The problem is not just that the budget is being cut, but which programs and how much. North Carolina School of Science and Math is being allocated $19Million in the coming year to serve a scant 650 students, while the Science Olympiad program that serves 10,000 students across NC with less than 1% of that is cut entirely. That's a false economy - overspending on the entitlements of a small elite and cutting one of the most cost-effective, broad reaching science and technology programs the state has.

Science Olympiad got it's start in North Carolina - I guess we can be proud that there was once a time when we cared about giving all our students a chance at the future, even if that no longer seems to be the case. What a shame.

Lots of good programs have to suffer

We had ALL better realize that EVERYTHING is going to be cut, and accept that many worthwhile programs will suffer.

That's because your elected "leaders" are too weak to eliminate what truly needs to be gone, Medicaid, WIC, EIC, eternal food stamps, eternal Section 8 housing, and TANF that keeps getting extended and makes a joke out of the word "temporary" in its title. You have no "right" to anything the government must fund by taking money from other people. That is not a right, that's stealing and spreading the booty.

We also need to eliminate governmental funding of all things NOT related to government. Museums and large national or state parks need to start existing on entrance fees. Art councils and public broadcasting need to start tapping the wallets of all those who consider them so absolutely essential.

We also need to get a handle on Medicare spending. We need to start viewing Mediacre in two pahses - 65-75 and 75-EOL. It should exist in its present for during the first phase, but the second phase should see us make a shift to comfort care only. Giving a multiple bypass to an eighty year-old is like putting a new engine in your 1973 Chevy Vega - what goes out next week? The transmission? The brakes?

We need to end the "faked disability" cottage industry of lawyers actually teaching clients how to qualify for early Social Security and seniors how to hide assets to qualify for Medicaid. This is outright fraud and needs to end, now.

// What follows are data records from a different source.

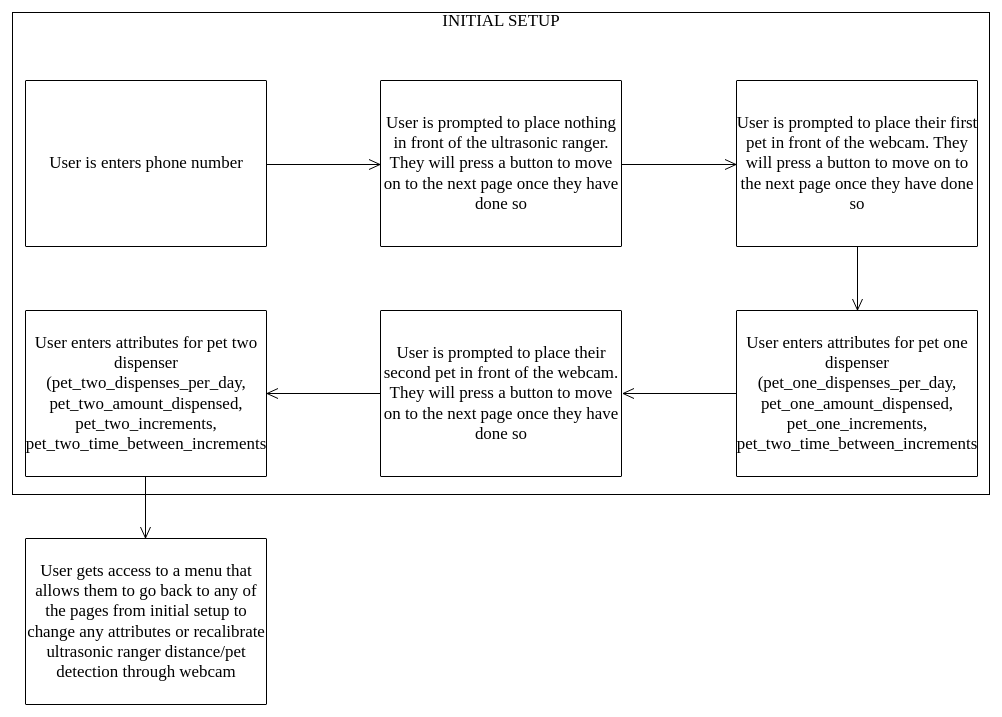
<!DOCTYPE html>
<html lang="en">
<head>
<meta charset="utf-8">
<title>Initial setup flow</title>
<style>
  :root {
    --ink: #000;
    --paper: #fff;
    --col-1: 25px;
    --col-2: 380px;
    --col-3: 736px;
    --row-1: 80px;
    --row-2: 310px;
    --row-3: 538px;
  }
  * { box-sizing: border-box; margin: 0; }
  body { background: var(--paper); overflow: hidden; }
  .flowchart {
    position: relative;
    width: 1002px;
    height: 717px;
    overflow: hidden;
    background: var(--paper);
    color: var(--ink);
    font: 16.93px/20.3px "Liberation Serif", "Times New Roman", serif;
    text-align: center;
  }
  .setup-group {
    position: absolute;
    left: 12px;
    top: 12px;
    width: 978px;
    height: 483px;
    border: 1px solid var(--ink);
  }
  .setup-group h1 { font: inherit; margin-top: -2px; }
  .step {
    position: absolute;
    width: 242px;
    height: 167px;
    display: flex;
    align-items: center;
    justify-content: center;
    border: 1px solid var(--ink);
    border-radius: 1px;
    background: var(--paper);
    white-space: nowrap;
  }
  .step p { flex: none; }
  .col-1 { left: var(--col-1); }
  .col-2 { left: var(--col-2); }
  .col-3 { left: var(--col-3); }
  .row-1 { top: var(--row-1); }
  .row-2 { top: var(--row-2); }
  .row-3 { top: var(--row-3); }
  .connectors {
    position: absolute;
    inset: 0;
    fill: none;
    stroke: var(--ink);
    stroke-width: 1;
  }
</style>
</head>
<body>
<main class="flowchart">
  <section class="setup-group"><h1>INITIAL SETUP</h1></section>

  <div class="step col-1 row-1"><p>User is enters phone number</p></div>
  <div class="step col-2 row-1"><p>User is prompted to place nothing<br>in front of the ultrasonic ranger.<br>They will press a button to move<br>on to the next page once they have<br>done so</p></div>
  <div class="step col-3 row-1"><p>User is prompted to place their first<br>pet in front of the webcam. They<br>will press a button to move on to<br>the next page once they have done<br>so</p></div>

  <div class="step col-3 row-2"><p>User enters attributes for pet one<br>dispenser<br>(pet_one_dispenses_per_day,<br>pet_one_amount_dispensed,<br>pet_one_increments,<br>pet_two_time_between_increments</p></div>
  <div class="step col-2 row-2"><p>User is prompted to place their<br>second pet in front of the webcam.<br>They will press a button to move<br>on to the next page once they have<br>done so</p></div>
  <div class="step col-1 row-2"><p>User enters attributes for pet two<br>dispenser<br>(pet_two_dispenses_per_day,<br>pet_two_amount_dispensed,<br>pet_two_increments,<br>pet_two_time_between_increments</p></div>

  <div class="step col-1 row-3"><p>User gets access to a menu that<br>allows them to go back to any of<br>the pages from initial setup to<br>change any attributes or recalibrate<br>ultrasonic ranger distance/pet<br>detection through webcam</p></div>

  <svg class="connectors" width="1002" height="717" viewBox="0 0 1002 717" aria-hidden="true">
    <defs>
      <path id="arrowhead" d="M-11 -5L0 0L-11 5"/>
    </defs>
    <line x1="267" y1="164.5" x2="380" y2="164.5"/>
    <use href="#arrowhead" transform="translate(380 164.5)"/>
    <line x1="622" y1="164.5" x2="736" y2="164.5"/>
    <use href="#arrowhead" transform="translate(736 164.5)"/>
    <line x1="857.5" y1="247" x2="857.5" y2="310"/>
    <use href="#arrowhead" transform="translate(857.5 310) rotate(90)"/>
    <line x1="736" y1="393.5" x2="623" y2="393.5"/>
    <use href="#arrowhead" transform="translate(623 393.5) rotate(180)"/>
    <line x1="380" y1="393.5" x2="267" y2="393.5"/>
    <use href="#arrowhead" transform="translate(267 393.5) rotate(180)"/>
    <line x1="145.5" y1="477" x2="145.5" y2="538"/>
    <use href="#arrowhead" transform="translate(145.5 538) rotate(90)"/>
  </svg>
</main>
</body>
</html>
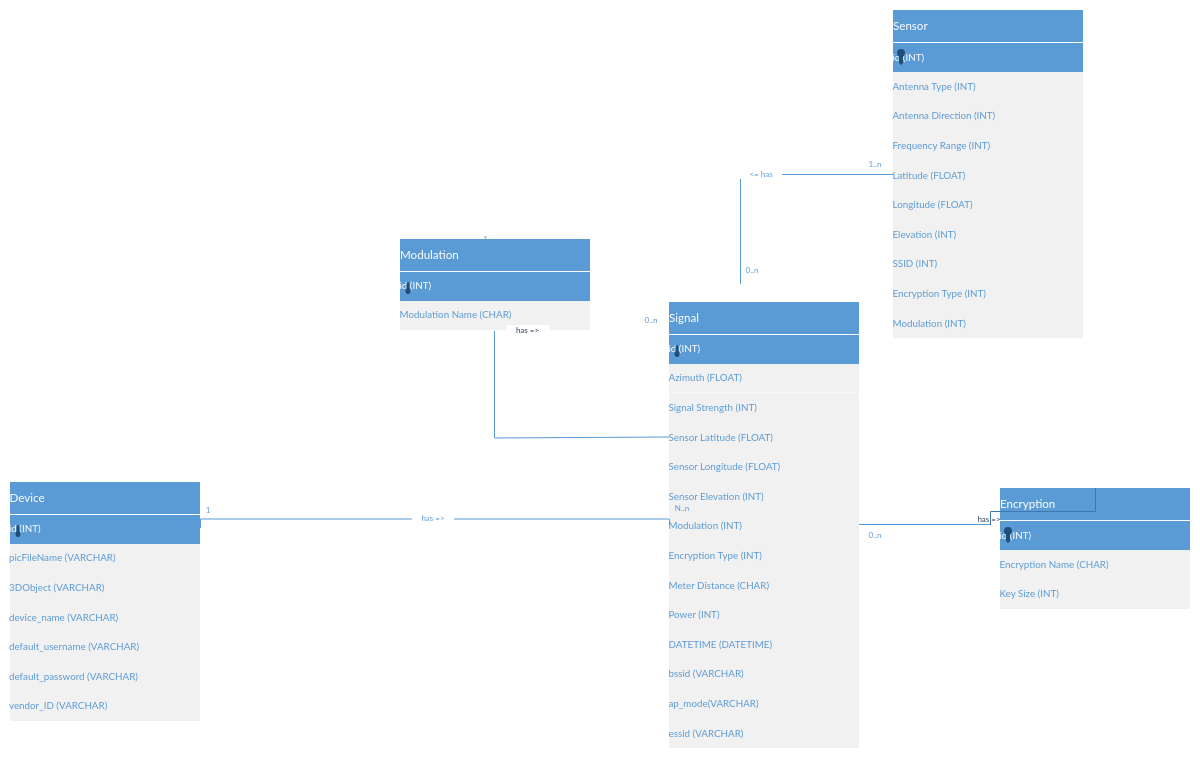
<!DOCTYPE html>
<html lang="en">
<head>
<meta charset="utf-8">
<title>Signal database entity diagram</title>
<style>
:root {
  --blue: #5b9bd5;
  --navy: #1f4e79;
  --ink: #2f3f5f;
  --row: #f1f1f1;
  --paper: #ffffff;
}
* { box-sizing: border-box; margin: 0; padding: 0; }
body { width: 1200px; height: 759px; overflow: hidden; background: var(--paper); }
.diagram {
  position: relative;
  width: 1200px;
  height: 759px;
  overflow: hidden;
  font-family: Lato, sans-serif;
  color: var(--blue);
}
.connectors { position: absolute; left: 0; top: 0; width: 1200px; height: 759px; fill: none; stroke: var(--blue); }
.connectors .dark { stroke: #3f78ae; }

.entity { position: absolute; width: 190px; display: flex; flex-direction: column; background: var(--row); }
.entity h2 {
  height: 33px;
  display: flex;
  align-items: center;
  background: var(--blue);
  border-bottom: 1px solid var(--paper);
  color: var(--paper);
  font-size: 11.6px;
  font-weight: 400;
  line-height: 1;
}
.entity ul { list-style: none; display: flex; flex-direction: column; }
.entity li {
  height: 29.6px;
  display: flex;
  align-items: center;
  font-size: 9.8px;
  line-height: 1;
  white-space: nowrap;
  text-indent: -0.5px;
}
.entity .primary { position: relative; height: 29px; background: var(--blue); color: var(--paper); }
.key { position: absolute; left: 3px; top: 5px; width: 12px; height: 20px; fill: var(--navy); }
.sensor { left: 893px; top: 10px; }
.modulation { left: 400px; top: 238.5px; }
.signal { left: 669px; top: 301.5px; }
.device { left: 9.5px; top: 481.5px; }
.encryption { left: 1000px; top: 488px; }
.signal li:nth-child(2) { border-bottom: 1px solid #f7f7f7; }

.label { position: absolute; transform: translate(-50%, -50%); font-size: 8px; line-height: 10px; white-space: nowrap; }
.verb { color: var(--ink); }
.plate { width: 43px; background: var(--paper); text-align: center; }
</style>
</head>
<body>
<main class="diagram">
  <svg class="connectors" viewBox="0 0 1200 759" aria-hidden="true">
    <defs>
      <g id="key-small">
        <ellipse cx="5" cy="9" rx="1.5" ry="4"/>
        <ellipse cx="5" cy="14" rx="2.5" ry="3"/>
      </g>
      <g id="key-large">
        <ellipse cx="5" cy="5" rx="4" ry="4"/>
        <path d="M3 7H7V15L5 17L3 15Z"/>
      </g>
    </defs>
    <path d="M782 174.5H893M740.5 179V284"/>
    <path d="M494.5 331V438L669 437"/>
    <path d="M200.5 528V519H412M454 519H669.5V525"/>
    <path d="M859 524.5H991"/>
  </svg>
  <span class="label" style="left:485.5px;top:239px">1</span>

  <section class="entity sensor">
    <h2>Sensor</h2>
    <ul>
      <li class="primary">id (INT)<svg class="key" viewBox="0 0 12 20" aria-hidden="true"><use href="#key-large"/></svg></li>
      <li>Antenna Type (INT)</li>
      <li>Antenna Direction (INT)</li>
      <li>Frequency Range (INT)</li>
      <li>Latitude (FLOAT)</li>
      <li>Longitude (FLOAT)</li>
      <li>Elevation (INT)</li>
      <li>SSID (INT)</li>
      <li>Encryption Type (INT)</li>
      <li>Modulation (INT)</li>
    </ul>
  </section>

  <section class="entity modulation">
    <h2>Modulation</h2>
    <ul>
      <li class="primary">id (INT)<svg class="key" viewBox="0 0 12 20" aria-hidden="true"><use href="#key-small"/></svg></li>
      <li>Modulation Name (CHAR)</li>
    </ul>
  </section>

  <section class="entity signal">
    <h2>Signal</h2>
    <ul>
      <li class="primary">id (INT)<svg class="key" viewBox="0 0 12 20" aria-hidden="true"><use href="#key-small"/></svg></li>
      <li>Azimuth (FLOAT)</li>
      <li>Signal Strength (INT)</li>
      <li>Sensor Latitude (FLOAT)</li>
      <li>Sensor Longitude (FLOAT)</li>
      <li>Sensor Elevation (INT)</li>
      <li>Modulation (INT)</li>
      <li>Encryption Type (INT)</li>
      <li>Meter Distance (CHAR)</li>
      <li>Power (INT)</li>
      <li>DATETIME (DATETIME)</li>
      <li>bssid (VARCHAR)</li>
      <li>ap_mode(VARCHAR)</li>
      <li>essid (VARCHAR)</li>
    </ul>
  </section>

  <section class="entity device">
    <h2>Device</h2>
    <ul>
      <li class="primary">id (INT)<svg class="key" viewBox="0 0 12 20" aria-hidden="true"><use href="#key-small"/></svg></li>
      <li>picFileName (VARCHAR)</li>
      <li>3DObject (VARCHAR)</li>
      <li>device_name (VARCHAR)</li>
      <li>default_username (VARCHAR)</li>
      <li>default_password (VARCHAR)</li>
      <li>vendor_ID (VARCHAR)</li>
    </ul>
  </section>

  <section class="entity encryption">
    <h2>Encryption</h2>
    <ul>
      <li class="primary">id (INT)<svg class="key" viewBox="0 0 12 20" aria-hidden="true"><use href="#key-large"/></svg></li>
      <li>Encryption Name (CHAR)</li>
      <li>Key Size (INT)</li>
    </ul>
  </section>

  <svg class="connectors" viewBox="0 0 1200 759" aria-hidden="true">
    <path class="dark" d="M990.5 525V511.5H1095.5V488"/>
    <path d="M669.5 519V525"/>
  </svg>

  <span class="label" style="left:761px;top:174px">&lt;= has</span>
  <span class="label" style="left:875px;top:164px">1..n</span>
  <span class="label" style="left:752px;top:270px">0..n</span>
  <span class="label" style="left:651px;top:320px">0..n</span>
  <span class="label verb plate" style="left:527.5px;top:330px">has =&gt;</span>
  <span class="label" style="left:208px;top:510px">1</span>
  <span class="label" style="left:433px;top:518px">has =&gt;</span>
  <span class="label" style="left:682px;top:508px">N..n</span>
  <span class="label" style="left:875px;top:535px">0..n</span>
  <span class="label verb" style="left:989px;top:519px">has =&gt;</span>
</main>
</body>
</html>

...and yes, we need to take a good, hard look at the Department of Defense, to eliminate some of the redundancy and bloat.

Until we recognize what this nation and state have become, how many societal sponges (intentional and unintentional) are sucking us dry, and cut off the gravy train to deadbeats and moochers, we're going to see everything else, everything worthwhile and needed, suffer.

Can We Afford To do This?

When we take in to consideration our low scores in science and math as compared to other countries I think that we can ill afford to let this program go by the wayside. It was an important part of our family life for many years as our daughter participated on the local and state levels. Science Olympiad gave her many things including the study skills need to be successful in college. Are there other areas that can be cut to allow our children the opportunity to excel and catch up with a world that is quickly leaving them behind.